The problem:
All entries are to be printed again exactly, with their images omitted.

[Collected data]
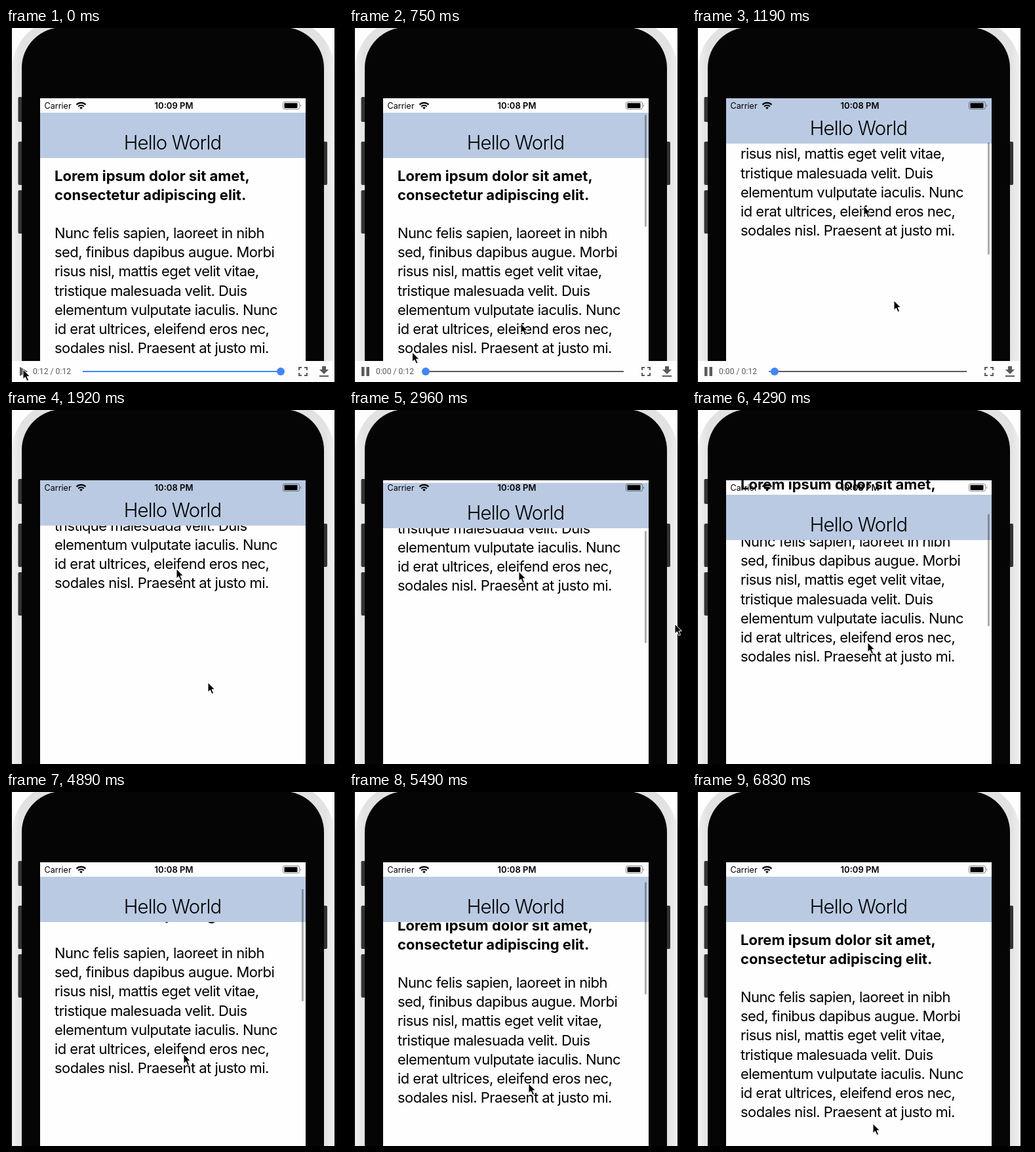
Write an HTML page that moves like this. It is 514 px wide and 539 px high and loops after 8 s.

```html
<!DOCTYPE html>
<html lang="en">
<head>
<meta charset="utf-8">
<title>Collapsing header</title>
<style>
  html, body { margin: 0; width: 100%; height: 100%; overflow: hidden; background: #000; }
  svg { display: block; width: 100%; height: 100%; }
  text { font-family: Inter, "Open Sans", sans-serif; font-optical-sizing: none; white-space: pre; }
  .body { font-size: 22px; letter-spacing: -.54px; }
  .bold { font-size: 22px; font-weight: 700; }
  .title { font-size: 29.3px; font-weight: 350; letter-spacing: -.8px; text-anchor: middle; }
  .carrier { font-size: 12.6px; }
  .clock { font-size: 13px; font-weight: 600; text-anchor: middle; }
  .time { font: 12.2px Roboto, sans-serif; fill: #5a5a5a; }
</style>
</head>
<body>
<svg viewBox="0 0 514 539">
  <defs>
    <linearGradient id="rim">
      <stop offset="0" stop-color="#f1f1f1"/>
      <stop offset=".03" stop-color="#e2e2e2"/>
      <stop offset=".97" stop-color="#e2e2e2"/>
      <stop offset="1" stop-color="#f1f1f1"/>
    </linearGradient>
    <clipPath id="screen"><path d="M52 107H457V539H52z"/></clipPath>
    <path id="arrow" d="M0 0V14.5L3.4 11.4L6 17.4L8.6 16.3L6 10.4H10.4z"
      fill="#000" stroke="#fff" stroke-width="1" stroke-linejoin="round"/>
  </defs>

  <path fill="#fefefe" d="M9 0H501V539H9z"/>
  <rect x="9" y="-14" width="492" height="700" rx="78" fill="url(#rim)"/>
  <g fill="#333">
    <rect x="18.5" y="105" width="8" height="38" rx="2"/>
    <rect x="18.5" y="173" width="8" height="66" rx="2"/>
    <rect x="18.5" y="247" width="8" height="66" rx="2"/>
    <rect x="482" y="173" width="8" height="66" rx="2"/>
  </g>
  <rect x="24" y="-1" width="461" height="700" rx="62" fill="#050505"/>

  <g clip-path="url(#screen)">
    <path fill="#fefefe" d="M52 107H457V539H52z"/>
    <g id="page"></g>
    <g id="header">
      <path fill="#bacae2" d="M52 107H457V176H52z"/>
      <text class="title" x="254" y="163">Hello World</text>
    </g>
    <text class="carrier" x="58.5" y="123">Carrier</text>
    <g fill="none" stroke="#000" stroke-width="2.2">
      <path d="M107.5 116.8A10 10 0 0 1 121.5 116.8"/>
      <path d="M110.2 119.5A6.2 6.2 0 0 1 118.8 119.5"/>
      <path d="M114.5 123.8L112.2 121.4A3.4 3.4 0 0 1 116.8 121.4z" fill="#000" stroke="none"/>
    </g>
    <text class="clock" id="clock" x="256" y="123"></text>
    <rect x="422.5" y="112.5" width="25" height="11" rx="2.5" fill="none" stroke="#000" stroke-opacity=".45"/>
    <rect x="424.5" y="114.2" width="20" height="7.8" rx="1"/>
    <path d="M449 116V120.5Q451 118.2 449 116z" fill-opacity=".55"/>
    <rect id="bar" x="451" width="2.8" height="171" rx="1.4" fill="#000" fill-opacity=".33"/>
  </g>
  <use id="finger" href="#arrow"/>

  <g id="controls">
    <path fill="#fefefe" d="M9 507H501V539H9z"/>
    <path id="button" fill="#5a5a5a"/>
    <text class="time" id="time" x="41" y="527"></text>
    <path stroke="#5a5a5a" stroke-width="2" d="M117 523H419"/>
    <path id="played" stroke="#4285f4" stroke-width="2"/>
    <circle id="knob" cy="523" r="6" fill="#4285f4"/>
    <path fill="none" stroke="#5a5a5a" stroke-width="2"
      d="M447 521V517H451M455 517H459V521M459 525V529H455M451 529H447V525"/>
    <path fill="#5a5a5a" d="M482 515H488V520H492L485 527L478 520H482zM478 529H492V531H478z"/>
  </g>
  <use id="mouse" href="#arrow"/>
</svg>

<script>
const $ = id => document.getElementById(id);
const set = (id, attrs) => {
  for (const name in attrs) $(id).setAttribute(name, attrs[name]);
};
const move = (id, x, y) => set(id, { transform: `translate(${x} ${y})` });
const show = (id, on) => set(id, { visibility: on ? "visible" : "hidden" });

const lines = [
  "Lorem ipsum dolor sit amet,", "consectetur adipiscing elit.", "",
  "Nunc felis sapien, laoreet in nibh", "sed, finibus dapibus augue. Morbi",
  "risus nisl, mattis eget velit vitae,", "tristique malesuada velit. Duis",
  "elementum vulputate iaculis. Nunc", "id erat ultrices, eleifend eros nec,",
  "sodales nisl. Praesent at justo mi."
];
$("page").innerHTML = lines.map((line, i) =>
  `<text class="${i < 2 ? "bold" : "body"}" x="74" y="${232.6 + i * 29.15}">${line}</text>`).join("");

// Keys are [step, value] pairs, linear in between.
const scrollKeys = [[1, 0], [2, 0], [3, 45], [5, 179], [6, 205], [7, 219], [8, 224], [13, 224],
  [14, 220], [18, 162], [23, 112], [25, 90], [31, 22], [32, 6], [33, 0]];
const fingerX = [[1, 262], [5, 262], [14, 259], [18, 262], [23, 268], [31, 274], [40, 276]];
const mouseX = [[0, 26], [1, 26], [5, 308], [11, 308], [14, 497]];
const mouseY = [[0, 520], [1, 520], [5, 415], [11, 415], [14, 326]];
const fade = [[1, 0], [2, 1], [8, 1], [9, .5], [10, 0], [11, 0], [12, 1], [35, 1], [38, 0]];

function at(keys, s) {
  const i = keys.findIndex(k => k[0] > s);
  if (i < 0) return keys[keys.length - 1][1];
  if (!i) return keys[0][1];
  const [a, from] = keys[i - 1], [b, to] = keys[i];
  return from + (to - from) * (s - a) / (b - a);
}

function stepAt(t) {
  if (t < 600) return 0;
  if (t < 2510) return Math.min(10, 1 + Math.floor((t - 592) / 147.5));
  return Math.min(40, 11 + Math.floor((t - 2490) / 149));
}

function fingerY(s, scroll) {
  if (s < 5) return 450 - scroll;
  if (s < 8) return at([[5, 271], [8, 242]], s);
  return s < 33 ? 466 - scroll : at([[33, 466], [34, 471], [40, 505]], s);
}

function draw() {
  const s = stepAt(performance.now() % 8000);
  const scroll = Math.round(at(scrollKeys, s));
  const drop = s < 13 ? Math.max(0, 22 - scroll) : Math.min(22, 224 - scroll);
  move("page", 0, -scroll);
  move("header", 0, drop);
  set("bar", { y: 132 + scroll * .236, opacity: at(fade, s) });
  $("clock").textContent = s && s < 36 ? "10:08 PM" : "10:09 PM";

  move("finger", Math.round(at(fingerX, s)), Math.round(fingerY(s, scroll)));
  show("finger", s > 0);
  move("mouse", at(mouseX, s), at(mouseY, s));
  show("mouse", s < 15);

  const knob = s ? 117 + Math.max(0, 9 + (s - 5) * 4.23) : 419;
  const seconds = Math.floor((knob - 117) / 302 * 12);
  show("controls", s < 9 || (s > 14 && s < 20));
  set("button", { d: s ? "M19 516H23.5V530H19zM26.5 516H31V530H26.5z" : "M21 516L33 523L21 530z" });
  $("time").textContent = `0:${String(seconds).padStart(2, "0")} / 0:12`;
  set("knob", { cx: knob });
  set("played", { d: `M117 523H${knob}` });
  requestAnimationFrame(draw);
}
draw();
</script>
</body>
</html>
```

Task output:
Write an HTML page that moves like this. It is 514 px wide and 539 px high and loops after 8 s.

```html
<!DOCTYPE html>
<html lang="en">
<head>
<meta charset="utf-8">
<title>Collapsing header</title>
<style>
  html, body { margin: 0; width: 100%; height: 100%; overflow: hidden; background: #000; }
  svg { display: block; width: 100%; height: 100%; }
  text { font-family: Inter, "Open Sans", sans-serif; font-optical-sizing: none; white-space: pre; }
  .body { font-size: 22px; letter-spacing: -.54px; }
  .bold { font-size: 22px; font-weight: 700; }
  .title { font-size: 29.3px; font-weight: 350; letter-spacing: -.8px; text-anchor: middle; }
  .carrier { font-size: 12.6px; }
  .clock { font-size: 13px; font-weight: 600; text-anchor: middle; }
  .time { font: 12.2px Roboto, sans-serif; fill: #5a5a5a; }
</style>
</head>
<body>
<svg viewBox="0 0 514 539">
  <defs>
    <linearGradient id="rim">
      <stop offset="0" stop-color="#f1f1f1"/>
      <stop offset=".03" stop-color="#e2e2e2"/>
      <stop offset=".97" stop-color="#e2e2e2"/>
      <stop offset="1" stop-color="#f1f1f1"/>
    </linearGradient>
    <clipPath id="screen"><path d="M52 107H457V539H52z"/></clipPath>
    <path id="arrow" d="M0 0V14.5L3.4 11.4L6 17.4L8.6 16.3L6 10.4H10.4z"
      fill="#000" stroke="#fff" stroke-width="1" stroke-linejoin="round"/>
  </defs>

  <path fill="#fefefe" d="M9 0H501V539H9z"/>
  <rect x="9" y="-14" width="492" height="700" rx="78" fill="url(#rim)"/>
  <g fill="#333">
    <rect x="18.5" y="105" width="8" height="38" rx="2"/>
    <rect x="18.5" y="173" width="8" height="66" rx="2"/>
    <rect x="18.5" y="247" width="8" height="66" rx="2"/>
    <rect x="482" y="173" width="8" height="66" rx="2"/>
  </g>
  <rect x="24" y="-1" width="461" height="700" rx="62" fill="#050505"/>

  <g clip-path="url(#screen)">
    <path fill="#fefefe" d="M52 107H457V539H52z"/>
    <g id="page"></g>
    <g id="header">
      <path fill="#bacae2" d="M52 107H457V176H52z"/>
      <text class="title" x="254" y="163">Hello World</text>
    </g>
    <text class="carrier" x="58.5" y="123">Carrier</text>
    <g fill="none" stroke="#000" stroke-width="2.2">
      <path d="M107.5 116.8A10 10 0 0 1 121.5 116.8"/>
      <path d="M110.2 119.5A6.2 6.2 0 0 1 118.8 119.5"/>
      <path d="M114.5 123.8L112.2 121.4A3.4 3.4 0 0 1 116.8 121.4z" fill="#000" stroke="none"/>
    </g>
    <text class="clock" id="clock" x="256" y="123"></text>
    <rect x="422.5" y="112.5" width="25" height="11" rx="2.5" fill="none" stroke="#000" stroke-opacity=".45"/>
    <rect x="424.5" y="114.2" width="20" height="7.8" rx="1"/>
    <path d="M449 116V120.5Q451 118.2 449 116z" fill-opacity=".55"/>
    <rect id="bar" x="451" width="2.8" height="171" rx="1.4" fill="#000" fill-opacity=".33"/>
  </g>
  <use id="finger" href="#arrow"/>

  <g id="controls">
    <path fill="#fefefe" d="M9 507H501V539H9z"/>
    <path id="button" fill="#5a5a5a"/>
    <text class="time" id="time" x="41" y="527"></text>
    <path stroke="#5a5a5a" stroke-width="2" d="M117 523H419"/>
    <path id="played" stroke="#4285f4" stroke-width="2"/>
    <circle id="knob" cy="523" r="6" fill="#4285f4"/>
    <path fill="none" stroke="#5a5a5a" stroke-width="2"
      d="M447 521V517H451M455 517H459V521M459 525V529H455M451 529H447V525"/>
    <path fill="#5a5a5a" d="M482 515H488V520H492L485 527L478 520H482zM478 529H492V531H478z"/>
  </g>
  <use id="mouse" href="#arrow"/>
</svg>

<script>
const $ = id => document.getElementById(id);
const set = (id, attrs) => {
  for (const name in attrs) $(id).setAttribute(name, attrs[name]);
};
const move = (id, x, y) => set(id, { transform: `translate(${x} ${y})` });
const show = (id, on) => set(id, { visibility: on ? "visible" : "hidden" });

const lines = [
  "Lorem ipsum dolor sit amet,", "consectetur adipiscing elit.", "",
  "Nunc felis sapien, laoreet in nibh", "sed, finibus dapibus augue. Morbi",
  "risus nisl, mattis eget velit vitae,", "tristique malesuada velit. Duis",
  "elementum vulputate iaculis. Nunc", "id erat ultrices, eleifend eros nec,",
  "sodales nisl. Praesent at justo mi."
];
$("page").innerHTML = lines.map((line, i) =>
  `<text class="${i < 2 ? "bold" : "body"}" x="74" y="${232.6 + i * 29.15}">${line}</text>`).join("");

// Keys are [step, value] pairs, linear in between.
const scrollKeys = [[1, 0], [2, 0], [3, 45], [5, 179], [6, 205], [7, 219], [8, 224], [13, 224],
  [14, 220], [18, 162], [23, 112], [25, 90], [31, 22], [32, 6], [33, 0]];
const fingerX = [[1, 262], [5, 262], [14, 259], [18, 262], [23, 268], [31, 274], [40, 276]];
const mouseX = [[0, 26], [1, 26], [5, 308], [11, 308], [14, 497]];
const mouseY = [[0, 520], [1, 520], [5, 415], [11, 415], [14, 326]];
const fade = [[1, 0], [2, 1], [8, 1], [9, .5], [10, 0], [11, 0], [12, 1], [35, 1], [38, 0]];

function at(keys, s) {
  const i = keys.findIndex(k => k[0] > s);
  if (i < 0) return keys[keys.length - 1][1];
  if (!i) return keys[0][1];
  const [a, from] = keys[i - 1], [b, to] = keys[i];
  return from + (to - from) * (s - a) / (b - a);
}

function stepAt(t) {
  if (t < 600) return 0;
  if (t < 2510) return Math.min(10, 1 + Math.floor((t - 592) / 147.5));
  return Math.min(40, 11 + Math.floor((t - 2490) / 149));
}

function fingerY(s, scroll) {
  if (s < 5) return 450 - scroll;
  if (s < 8) return at([[5, 271], [8, 242]], s);
  return s < 33 ? 466 - scroll : at([[33, 466], [34, 471], [40, 505]], s);
}

function draw() {
  const s = stepAt(performance.now() % 8000);
  const scroll = Math.round(at(scrollKeys, s));
  const drop = s < 13 ? Math.max(0, 22 - scroll) : Math.min(22, 224 - scroll);
  move("page", 0, -scroll);
  move("header", 0, drop);
  set("bar", { y: 132 + scroll * .236, opacity: at(fade, s) });
  $("clock").textContent = s && s < 36 ? "10:08 PM" : "10:09 PM";

  move("finger", Math.round(at(fingerX, s)), Math.round(fingerY(s, scroll)));
  show("finger", s > 0);
  move("mouse", at(mouseX, s), at(mouseY, s));
  show("mouse", s < 15);

  const knob = s ? 117 + Math.max(0, 9 + (s - 5) * 4.23) : 419;
  const seconds = Math.floor((knob - 117) / 302 * 12);
  show("controls", s < 9 || (s > 14 && s < 20));
  set("button", { d: s ? "M19 516H23.5V530H19zM26.5 516H31V530H26.5z" : "M21 516L33 523L21 530z" });
  $("time").textContent = `0:${String(seconds).padStart(2, "0")} / 0:12`;
  set("knob", { cx: knob });
  set("played", { d: `M117 523H${knob}` });
  requestAnimationFrame(draw);
}
draw();
</script>
</body>
</html>
```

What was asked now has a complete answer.